Archive for the ‘The Onion’ tag
I am a white upper-middle-class American male. I spent almost exactly four years working retail. This hit hope:
Despite being the beneficiary of numerous societal advantages and having faced little to no major adversity throughout his life, local man Travis Benton has spent the last four years squandering his white male privilege on a sales floor job at Best Buy, sources confirmed Tuesday. “You can get by with a regular HDMI cable, but if you’re looking at a length longer than 10 feet, I’d go with a gold-tipped one,” said the man dressed in a bright blue polo shirt and pin-on name tag as he continued to fritter away such innate life advantages as greater access to higher education, leniency from the justice system, and favorable treatment from other white males who lead and make hiring decisions at a disproportionately high number of American companies.
It’s been too long since I read The Onion:
“Once you let go of the need to express your thoughts to your family, you suddenly feel much lighter,” Wilmot said. “You just float along blissfully, finally liberated from the burden of having any presence at all. It’s sort of like getting to return to the womb. Which is way more enjoyable than trying to explain to a tableful of Celine Dion fans why you can’t stand her.”
This rerun is a great reason to love The Onion.
A.V. Club has a rundown of their favorite songs so far this year. For someone who hasn’t been paying very close attention to music in the last few years, this isn’t a bad way to catch up.
Sometimes I can’t avoid it:
A team of Caltech scientists announced Monday that they have discovered a type of conversational detail smaller than minutiae, the class of particulars long thought to be the smallest possible building blocks of mundanity. “These tiny sub-minutiae, or ‘boredons,’ are so insignificant that they contain almost no information, useless or otherwise,” said head researcher Dr. Nathan Yang, adding that the conversationally inconsequential details naturally occur in elevators and other enclosed spaces containing high concentrations of vaguely familiar acquaintances.
From the file labeled “Clever enough to excuse it’s shallowness,” a short audio story. Copious profanity ahead.
The A.V. Club has a short interview with Jad Abumrad and Robert Krulwich. This fascinates me:
RK: We were talking to these kids who work with this bacteria called E. coli that smells like poop. It’s uncomfortable. So as a matter-of-fact solution to their practical problem, they designed a different E. coli. A friend of theirs at Purdue sent them a wintergreen gene, plucked from some other creature, and they plopped in the wintergreen to mask the poop smell, thereby solving the yuck factor of being in the lab by simply creating an E. coli that had never existed in the 70- to 100-million-year history of E. coli. Suddenly, their lab is smelling wintergreeny as opposed to poopy. Then they have another problem: How long do they have to wait to work with it? So they put a trigger onto the E. coli, which when it actually slows down its multiplication rate, it smells like a big, rich, creamy banana. If they smell banana, then they go in and do their work. I sat them down and said, “Did any of you consider the sheer awesomeness of what you just did? You created essentially a creature new to nature.” And this 19-year-old goes, “Uh, yeah?”

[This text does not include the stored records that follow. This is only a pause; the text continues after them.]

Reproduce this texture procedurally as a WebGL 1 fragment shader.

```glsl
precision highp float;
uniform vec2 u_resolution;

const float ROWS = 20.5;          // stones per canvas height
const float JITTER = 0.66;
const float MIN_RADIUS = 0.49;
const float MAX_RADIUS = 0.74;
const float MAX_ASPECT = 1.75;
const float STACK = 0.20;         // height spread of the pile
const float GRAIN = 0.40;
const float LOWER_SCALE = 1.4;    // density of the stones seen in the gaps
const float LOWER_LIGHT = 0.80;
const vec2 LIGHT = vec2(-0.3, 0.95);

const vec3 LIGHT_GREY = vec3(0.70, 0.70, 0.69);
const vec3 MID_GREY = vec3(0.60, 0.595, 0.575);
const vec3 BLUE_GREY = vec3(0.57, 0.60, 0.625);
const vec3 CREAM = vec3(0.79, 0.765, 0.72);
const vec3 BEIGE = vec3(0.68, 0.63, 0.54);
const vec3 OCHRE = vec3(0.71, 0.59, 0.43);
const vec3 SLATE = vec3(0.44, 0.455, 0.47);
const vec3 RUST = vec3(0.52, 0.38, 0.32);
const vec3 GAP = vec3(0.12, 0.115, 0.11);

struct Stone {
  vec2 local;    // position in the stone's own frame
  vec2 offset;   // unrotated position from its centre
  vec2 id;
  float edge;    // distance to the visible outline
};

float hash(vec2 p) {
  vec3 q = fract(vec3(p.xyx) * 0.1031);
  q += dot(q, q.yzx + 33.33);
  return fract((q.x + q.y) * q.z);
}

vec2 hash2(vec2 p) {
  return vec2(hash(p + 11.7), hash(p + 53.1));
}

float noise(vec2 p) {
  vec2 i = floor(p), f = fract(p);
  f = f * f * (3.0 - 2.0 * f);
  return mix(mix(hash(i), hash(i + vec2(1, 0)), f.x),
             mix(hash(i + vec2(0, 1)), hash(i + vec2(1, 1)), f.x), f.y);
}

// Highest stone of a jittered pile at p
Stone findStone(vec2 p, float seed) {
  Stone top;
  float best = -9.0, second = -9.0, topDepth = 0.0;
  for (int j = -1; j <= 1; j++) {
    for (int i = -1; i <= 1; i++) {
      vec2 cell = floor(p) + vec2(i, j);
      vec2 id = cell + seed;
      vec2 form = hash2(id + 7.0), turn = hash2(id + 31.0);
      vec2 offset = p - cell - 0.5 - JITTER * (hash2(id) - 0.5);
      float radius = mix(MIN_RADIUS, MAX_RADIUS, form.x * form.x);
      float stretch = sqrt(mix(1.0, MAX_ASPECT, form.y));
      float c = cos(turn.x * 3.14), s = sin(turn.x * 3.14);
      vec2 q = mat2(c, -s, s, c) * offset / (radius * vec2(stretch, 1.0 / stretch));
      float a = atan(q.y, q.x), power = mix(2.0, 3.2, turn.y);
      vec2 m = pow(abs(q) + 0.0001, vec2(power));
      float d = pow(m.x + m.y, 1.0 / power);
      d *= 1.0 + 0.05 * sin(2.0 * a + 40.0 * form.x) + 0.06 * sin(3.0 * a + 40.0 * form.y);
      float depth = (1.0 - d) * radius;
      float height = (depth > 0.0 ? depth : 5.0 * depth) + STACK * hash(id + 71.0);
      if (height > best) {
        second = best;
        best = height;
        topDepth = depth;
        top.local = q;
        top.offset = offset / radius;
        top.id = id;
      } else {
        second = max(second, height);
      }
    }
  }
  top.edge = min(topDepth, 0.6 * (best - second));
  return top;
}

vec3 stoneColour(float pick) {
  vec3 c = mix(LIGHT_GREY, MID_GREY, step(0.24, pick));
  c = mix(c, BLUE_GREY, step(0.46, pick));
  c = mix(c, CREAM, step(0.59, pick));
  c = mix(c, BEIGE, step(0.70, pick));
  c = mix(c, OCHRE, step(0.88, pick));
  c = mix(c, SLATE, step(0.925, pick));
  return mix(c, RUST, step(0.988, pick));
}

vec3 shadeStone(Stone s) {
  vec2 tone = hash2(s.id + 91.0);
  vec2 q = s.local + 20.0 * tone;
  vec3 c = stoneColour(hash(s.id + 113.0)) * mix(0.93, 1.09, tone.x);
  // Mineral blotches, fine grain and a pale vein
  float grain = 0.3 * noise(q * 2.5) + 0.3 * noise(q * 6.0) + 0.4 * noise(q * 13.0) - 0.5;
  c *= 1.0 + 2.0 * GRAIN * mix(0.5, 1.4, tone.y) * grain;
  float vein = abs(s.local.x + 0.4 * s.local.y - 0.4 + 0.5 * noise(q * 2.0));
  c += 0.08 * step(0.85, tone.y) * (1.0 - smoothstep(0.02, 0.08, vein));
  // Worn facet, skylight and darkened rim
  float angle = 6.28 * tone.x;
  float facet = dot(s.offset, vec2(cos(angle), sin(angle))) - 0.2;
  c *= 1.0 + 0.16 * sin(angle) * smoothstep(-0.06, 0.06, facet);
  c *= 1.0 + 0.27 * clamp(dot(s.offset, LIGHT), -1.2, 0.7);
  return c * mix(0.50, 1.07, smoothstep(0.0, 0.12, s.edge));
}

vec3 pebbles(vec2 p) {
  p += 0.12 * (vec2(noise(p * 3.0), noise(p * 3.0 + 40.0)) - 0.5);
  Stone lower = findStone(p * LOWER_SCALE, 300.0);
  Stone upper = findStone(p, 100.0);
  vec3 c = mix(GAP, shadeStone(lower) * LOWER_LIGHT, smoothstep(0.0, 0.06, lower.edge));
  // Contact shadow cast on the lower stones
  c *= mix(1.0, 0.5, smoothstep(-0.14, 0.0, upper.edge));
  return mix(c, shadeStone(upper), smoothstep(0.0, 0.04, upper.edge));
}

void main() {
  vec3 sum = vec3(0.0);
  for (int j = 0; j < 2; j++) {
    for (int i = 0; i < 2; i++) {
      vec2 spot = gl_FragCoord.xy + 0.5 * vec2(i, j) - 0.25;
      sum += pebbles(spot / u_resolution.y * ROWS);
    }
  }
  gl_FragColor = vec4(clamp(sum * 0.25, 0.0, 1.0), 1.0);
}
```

As someone who tends to use more commas than are needed, I appreciated this brief story:
WASHINGTON—In the midst of a crisis that may have reached a breaking, point Tuesday afternoon, linguists, and grammarians, everywhere say they are baffled, by the sudden and seemingly random, appearance of commas, in our nation’s sentences. The epidemic of errant punctuation has spread, like wildfire, since signs of the epidemic first, appeared in a Washington Post article, on Federal Reserve Chairman, Ben, Bernanke. “This, is an unsettling trend,” columnist William Sa,fire, told reporters. “We’re seeing a collapse of the grammatical rules that have, held, the English language, together for, centuries.” Experts warn, that if this same, phenomenon, should occur with ellipses…
I’ve always wondered why they stopped at “college”…
“We here at Mead understand that as students get older and wiser, they need notebooks with increasingly narrow lines,” Mead CEO John A. Luke told reporters. “In college, people are at a stage in their education where they require 9/32nds of an inch between each line, which is why we make college-ruled notebooks. But I think we can all agree that grad school is a completely different world than college—a world where 9/32nds of an inch is simply too much room.”
(via The Newsroom)